Collected data =>
=====

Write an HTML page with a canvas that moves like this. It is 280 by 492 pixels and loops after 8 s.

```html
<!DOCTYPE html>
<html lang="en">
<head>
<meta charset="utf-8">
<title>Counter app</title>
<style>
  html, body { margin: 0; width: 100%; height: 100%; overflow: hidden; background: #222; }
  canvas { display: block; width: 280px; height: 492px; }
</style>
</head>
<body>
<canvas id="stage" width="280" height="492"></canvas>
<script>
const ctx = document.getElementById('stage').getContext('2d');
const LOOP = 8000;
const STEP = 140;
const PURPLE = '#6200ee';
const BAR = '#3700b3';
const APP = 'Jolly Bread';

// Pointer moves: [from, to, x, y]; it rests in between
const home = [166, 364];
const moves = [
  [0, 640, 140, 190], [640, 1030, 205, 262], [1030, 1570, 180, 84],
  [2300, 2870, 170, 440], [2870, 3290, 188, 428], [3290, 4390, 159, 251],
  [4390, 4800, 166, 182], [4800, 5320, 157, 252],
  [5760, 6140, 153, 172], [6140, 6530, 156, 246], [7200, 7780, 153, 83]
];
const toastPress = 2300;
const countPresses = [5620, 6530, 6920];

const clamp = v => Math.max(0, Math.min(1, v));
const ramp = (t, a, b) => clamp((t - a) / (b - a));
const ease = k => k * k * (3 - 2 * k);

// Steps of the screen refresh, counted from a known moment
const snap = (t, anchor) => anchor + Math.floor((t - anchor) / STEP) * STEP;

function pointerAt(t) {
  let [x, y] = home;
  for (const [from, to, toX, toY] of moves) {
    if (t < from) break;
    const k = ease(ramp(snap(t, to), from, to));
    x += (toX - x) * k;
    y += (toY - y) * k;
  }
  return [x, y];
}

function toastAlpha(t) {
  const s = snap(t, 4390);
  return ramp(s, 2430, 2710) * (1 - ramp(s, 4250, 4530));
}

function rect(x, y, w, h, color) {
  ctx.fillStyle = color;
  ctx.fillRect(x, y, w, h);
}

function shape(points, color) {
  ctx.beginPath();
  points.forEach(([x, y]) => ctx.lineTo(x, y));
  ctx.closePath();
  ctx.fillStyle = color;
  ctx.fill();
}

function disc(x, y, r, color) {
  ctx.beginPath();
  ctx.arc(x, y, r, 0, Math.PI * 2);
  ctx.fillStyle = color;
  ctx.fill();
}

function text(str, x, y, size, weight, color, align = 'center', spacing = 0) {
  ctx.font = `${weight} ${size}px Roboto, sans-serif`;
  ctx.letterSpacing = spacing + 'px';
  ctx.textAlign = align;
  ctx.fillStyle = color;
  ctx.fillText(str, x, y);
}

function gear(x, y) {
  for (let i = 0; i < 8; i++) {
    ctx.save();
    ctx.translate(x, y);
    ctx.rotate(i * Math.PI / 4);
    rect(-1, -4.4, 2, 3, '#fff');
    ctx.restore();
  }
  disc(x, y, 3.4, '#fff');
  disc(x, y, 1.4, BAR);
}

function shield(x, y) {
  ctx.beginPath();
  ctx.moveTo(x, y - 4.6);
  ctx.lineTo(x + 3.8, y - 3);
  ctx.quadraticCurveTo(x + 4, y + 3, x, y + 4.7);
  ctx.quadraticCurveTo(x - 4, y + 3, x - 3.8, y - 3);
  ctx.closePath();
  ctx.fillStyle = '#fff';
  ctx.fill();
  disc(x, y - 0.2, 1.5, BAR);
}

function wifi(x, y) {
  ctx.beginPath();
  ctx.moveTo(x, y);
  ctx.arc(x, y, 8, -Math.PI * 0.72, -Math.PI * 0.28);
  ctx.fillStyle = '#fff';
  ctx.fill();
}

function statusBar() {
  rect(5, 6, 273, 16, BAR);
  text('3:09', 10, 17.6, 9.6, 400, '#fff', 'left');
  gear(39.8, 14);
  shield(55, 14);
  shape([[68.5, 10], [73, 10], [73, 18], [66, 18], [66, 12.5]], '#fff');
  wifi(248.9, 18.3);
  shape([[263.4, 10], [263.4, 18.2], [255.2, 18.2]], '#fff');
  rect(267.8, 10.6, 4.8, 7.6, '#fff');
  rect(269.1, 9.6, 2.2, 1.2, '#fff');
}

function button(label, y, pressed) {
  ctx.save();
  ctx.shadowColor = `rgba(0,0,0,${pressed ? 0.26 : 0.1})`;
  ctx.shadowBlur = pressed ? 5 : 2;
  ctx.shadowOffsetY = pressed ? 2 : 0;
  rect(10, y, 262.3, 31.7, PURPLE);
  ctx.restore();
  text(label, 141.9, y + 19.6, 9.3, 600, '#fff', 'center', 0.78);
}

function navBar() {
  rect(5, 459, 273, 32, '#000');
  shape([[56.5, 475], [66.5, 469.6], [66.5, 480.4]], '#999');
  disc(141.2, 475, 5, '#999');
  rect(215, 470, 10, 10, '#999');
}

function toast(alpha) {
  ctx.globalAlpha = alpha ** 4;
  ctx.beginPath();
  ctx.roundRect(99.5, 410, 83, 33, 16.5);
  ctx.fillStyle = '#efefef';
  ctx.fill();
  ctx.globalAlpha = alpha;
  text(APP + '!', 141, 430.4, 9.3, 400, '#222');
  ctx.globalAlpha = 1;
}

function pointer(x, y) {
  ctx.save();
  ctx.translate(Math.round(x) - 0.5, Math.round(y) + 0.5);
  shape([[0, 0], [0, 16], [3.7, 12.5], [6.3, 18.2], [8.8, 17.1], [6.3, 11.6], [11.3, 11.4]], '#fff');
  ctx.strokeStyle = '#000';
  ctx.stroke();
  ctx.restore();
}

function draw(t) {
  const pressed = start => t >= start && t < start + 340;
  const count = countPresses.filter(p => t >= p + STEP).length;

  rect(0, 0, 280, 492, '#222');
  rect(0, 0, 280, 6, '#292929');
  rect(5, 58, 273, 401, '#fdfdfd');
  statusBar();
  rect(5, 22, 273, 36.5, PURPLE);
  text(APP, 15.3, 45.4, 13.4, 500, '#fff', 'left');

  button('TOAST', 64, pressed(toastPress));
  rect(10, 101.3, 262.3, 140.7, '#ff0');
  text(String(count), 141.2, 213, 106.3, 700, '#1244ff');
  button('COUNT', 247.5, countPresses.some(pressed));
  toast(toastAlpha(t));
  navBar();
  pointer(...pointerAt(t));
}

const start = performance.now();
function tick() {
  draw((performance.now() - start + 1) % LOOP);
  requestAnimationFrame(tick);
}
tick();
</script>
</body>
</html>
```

=====

Exercise directions => Write the records out again. Each one must match exactly.

Exercise solution =>
Write an HTML page with a canvas that moves like this. It is 280 by 492 pixels and loops after 8 s.

```html
<!DOCTYPE html>
<html lang="en">
<head>
<meta charset="utf-8">
<title>Counter app</title>
<style>
  html, body { margin: 0; width: 100%; height: 100%; overflow: hidden; background: #222; }
  canvas { display: block; width: 280px; height: 492px; }
</style>
</head>
<body>
<canvas id="stage" width="280" height="492"></canvas>
<script>
const ctx = document.getElementById('stage').getContext('2d');
const LOOP = 8000;
const STEP = 140;
const PURPLE = '#6200ee';
const BAR = '#3700b3';
const APP = 'Jolly Bread';

// Pointer moves: [from, to, x, y]; it rests in between
const home = [166, 364];
const moves = [
  [0, 640, 140, 190], [640, 1030, 205, 262], [1030, 1570, 180, 84],
  [2300, 2870, 170, 440], [2870, 3290, 188, 428], [3290, 4390, 159, 251],
  [4390, 4800, 166, 182], [4800, 5320, 157, 252],
  [5760, 6140, 153, 172], [6140, 6530, 156, 246], [7200, 7780, 153, 83]
];
const toastPress = 2300;
const countPresses = [5620, 6530, 6920];

const clamp = v => Math.max(0, Math.min(1, v));
const ramp = (t, a, b) => clamp((t - a) / (b - a));
const ease = k => k * k * (3 - 2 * k);

// Steps of the screen refresh, counted from a known moment
const snap = (t, anchor) => anchor + Math.floor((t - anchor) / STEP) * STEP;

function pointerAt(t) {
  let [x, y] = home;
  for (const [from, to, toX, toY] of moves) {
    if (t < from) break;
    const k = ease(ramp(snap(t, to), from, to));
    x += (toX - x) * k;
    y += (toY - y) * k;
  }
  return [x, y];
}

function toastAlpha(t) {
  const s = snap(t, 4390);
  return ramp(s, 2430, 2710) * (1 - ramp(s, 4250, 4530));
}

function rect(x, y, w, h, color) {
  ctx.fillStyle = color;
  ctx.fillRect(x, y, w, h);
}

function shape(points, color) {
  ctx.beginPath();
  points.forEach(([x, y]) => ctx.lineTo(x, y));
  ctx.closePath();
  ctx.fillStyle = color;
  ctx.fill();
}

function disc(x, y, r, color) {
  ctx.beginPath();
  ctx.arc(x, y, r, 0, Math.PI * 2);
  ctx.fillStyle = color;
  ctx.fill();
}

function text(str, x, y, size, weight, color, align = 'center', spacing = 0) {
  ctx.font = `${weight} ${size}px Roboto, sans-serif`;
  ctx.letterSpacing = spacing + 'px';
  ctx.textAlign = align;
  ctx.fillStyle = color;
  ctx.fillText(str, x, y);
}

function gear(x, y) {
  for (let i = 0; i < 8; i++) {
    ctx.save();
    ctx.translate(x, y);
    ctx.rotate(i * Math.PI / 4);
    rect(-1, -4.4, 2, 3, '#fff');
    ctx.restore();
  }
  disc(x, y, 3.4, '#fff');
  disc(x, y, 1.4, BAR);
}

function shield(x, y) {
  ctx.beginPath();
  ctx.moveTo(x, y - 4.6);
  ctx.lineTo(x + 3.8, y - 3);
  ctx.quadraticCurveTo(x + 4, y + 3, x, y + 4.7);
  ctx.quadraticCurveTo(x - 4, y + 3, x - 3.8, y - 3);
  ctx.closePath();
  ctx.fillStyle = '#fff';
  ctx.fill();
  disc(x, y - 0.2, 1.5, BAR);
}

function wifi(x, y) {
  ctx.beginPath();
  ctx.moveTo(x, y);
  ctx.arc(x, y, 8, -Math.PI * 0.72, -Math.PI * 0.28);
  ctx.fillStyle = '#fff';
  ctx.fill();
}

function statusBar() {
  rect(5, 6, 273, 16, BAR);
  text('3:09', 10, 17.6, 9.6, 400, '#fff', 'left');
  gear(39.8, 14);
  shield(55, 14);
  shape([[68.5, 10], [73, 10], [73, 18], [66, 18], [66, 12.5]], '#fff');
  wifi(248.9, 18.3);
  shape([[263.4, 10], [263.4, 18.2], [255.2, 18.2]], '#fff');
  rect(267.8, 10.6, 4.8, 7.6, '#fff');
  rect(269.1, 9.6, 2.2, 1.2, '#fff');
}

function button(label, y, pressed) {
  ctx.save();
  ctx.shadowColor = `rgba(0,0,0,${pressed ? 0.26 : 0.1})`;
  ctx.shadowBlur = pressed ? 5 : 2;
  ctx.shadowOffsetY = pressed ? 2 : 0;
  rect(10, y, 262.3, 31.7, PURPLE);
  ctx.restore();
  text(label, 141.9, y + 19.6, 9.3, 600, '#fff', 'center', 0.78);
}

function navBar() {
  rect(5, 459, 273, 32, '#000');
  shape([[56.5, 475], [66.5, 469.6], [66.5, 480.4]], '#999');
  disc(141.2, 475, 5, '#999');
  rect(215, 470, 10, 10, '#999');
}

function toast(alpha) {
  ctx.globalAlpha = alpha ** 4;
  ctx.beginPath();
  ctx.roundRect(99.5, 410, 83, 33, 16.5);
  ctx.fillStyle = '#efefef';
  ctx.fill();
  ctx.globalAlpha = alpha;
  text(APP + '!', 141, 430.4, 9.3, 400, '#222');
  ctx.globalAlpha = 1;
}

function pointer(x, y) {
  ctx.save();
  ctx.translate(Math.round(x) - 0.5, Math.round(y) + 0.5);
  shape([[0, 0], [0, 16], [3.7, 12.5], [6.3, 18.2], [8.8, 17.1], [6.3, 11.6], [11.3, 11.4]], '#fff');
  ctx.strokeStyle = '#000';
  ctx.stroke();
  ctx.restore();
}

function draw(t) {
  const pressed = start => t >= start && t < start + 340;
  const count = countPresses.filter(p => t >= p + STEP).length;

  rect(0, 0, 280, 492, '#222');
  rect(0, 0, 280, 6, '#292929');
  rect(5, 58, 273, 401, '#fdfdfd');
  statusBar();
  rect(5, 22, 273, 36.5, PURPLE);
  text(APP, 15.3, 45.4, 13.4, 500, '#fff', 'left');

  button('TOAST', 64, pressed(toastPress));
  rect(10, 101.3, 262.3, 140.7, '#ff0');
  text(String(count), 141.2, 213, 106.3, 700, '#1244ff');
  button('COUNT', 247.5, countPresses.some(pressed));
  toast(toastAlpha(t));
  navBar();
  pointer(...pointerAt(t));
}

const start = performance.now();
function tick() {
  draw((performance.now() - start + 1) % LOOP);
  requestAnimationFrame(tick);
}
tick();
</script>
</body>
</html>
```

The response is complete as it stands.